__Stored data entries__:
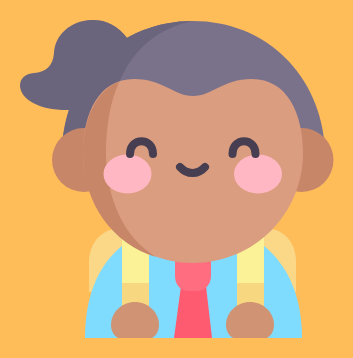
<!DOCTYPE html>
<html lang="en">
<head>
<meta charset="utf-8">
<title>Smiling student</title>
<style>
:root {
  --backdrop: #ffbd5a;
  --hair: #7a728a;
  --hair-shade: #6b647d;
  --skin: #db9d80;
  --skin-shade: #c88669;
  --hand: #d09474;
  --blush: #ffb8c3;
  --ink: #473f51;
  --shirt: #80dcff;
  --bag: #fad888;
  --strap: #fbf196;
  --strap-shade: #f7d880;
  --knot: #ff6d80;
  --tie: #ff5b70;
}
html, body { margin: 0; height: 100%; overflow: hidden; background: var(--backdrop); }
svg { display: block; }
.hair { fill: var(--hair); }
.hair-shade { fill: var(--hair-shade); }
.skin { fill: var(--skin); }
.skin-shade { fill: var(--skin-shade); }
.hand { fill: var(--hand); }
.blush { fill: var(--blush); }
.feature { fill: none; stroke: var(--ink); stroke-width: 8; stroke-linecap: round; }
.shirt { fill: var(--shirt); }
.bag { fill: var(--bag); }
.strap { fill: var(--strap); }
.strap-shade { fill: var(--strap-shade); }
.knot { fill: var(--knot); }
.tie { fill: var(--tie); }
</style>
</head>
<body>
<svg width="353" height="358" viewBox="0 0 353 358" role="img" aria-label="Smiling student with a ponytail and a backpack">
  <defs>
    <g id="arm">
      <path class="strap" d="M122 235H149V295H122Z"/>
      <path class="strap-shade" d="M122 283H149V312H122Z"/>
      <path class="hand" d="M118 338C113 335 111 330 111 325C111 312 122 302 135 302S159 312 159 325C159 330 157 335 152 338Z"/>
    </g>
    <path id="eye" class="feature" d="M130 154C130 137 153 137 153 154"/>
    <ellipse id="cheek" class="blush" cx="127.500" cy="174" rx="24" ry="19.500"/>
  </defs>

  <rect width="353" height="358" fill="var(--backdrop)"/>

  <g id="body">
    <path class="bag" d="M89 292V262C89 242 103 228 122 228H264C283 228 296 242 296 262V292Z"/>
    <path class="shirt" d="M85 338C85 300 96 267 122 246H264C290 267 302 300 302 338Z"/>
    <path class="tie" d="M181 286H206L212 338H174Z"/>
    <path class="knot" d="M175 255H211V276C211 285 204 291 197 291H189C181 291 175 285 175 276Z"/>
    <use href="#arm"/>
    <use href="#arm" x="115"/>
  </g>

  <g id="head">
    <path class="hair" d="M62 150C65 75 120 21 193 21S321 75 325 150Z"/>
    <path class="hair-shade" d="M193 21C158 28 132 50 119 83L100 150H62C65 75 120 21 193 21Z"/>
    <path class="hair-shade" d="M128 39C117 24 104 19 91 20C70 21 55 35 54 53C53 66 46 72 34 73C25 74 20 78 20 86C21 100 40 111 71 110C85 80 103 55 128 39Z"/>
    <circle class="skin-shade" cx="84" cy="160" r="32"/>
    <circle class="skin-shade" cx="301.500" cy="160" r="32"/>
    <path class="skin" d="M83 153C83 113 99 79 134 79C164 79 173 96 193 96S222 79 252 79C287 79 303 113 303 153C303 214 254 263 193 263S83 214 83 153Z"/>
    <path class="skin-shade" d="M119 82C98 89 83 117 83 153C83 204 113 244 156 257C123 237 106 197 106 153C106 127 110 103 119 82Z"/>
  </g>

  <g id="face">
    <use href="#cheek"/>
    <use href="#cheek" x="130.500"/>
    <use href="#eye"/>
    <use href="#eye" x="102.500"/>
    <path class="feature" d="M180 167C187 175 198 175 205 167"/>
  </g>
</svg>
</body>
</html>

__Exercise requirements__: Your reply should be a single number: the count of lines above that contain the word "skin".

__Exercise output__: 8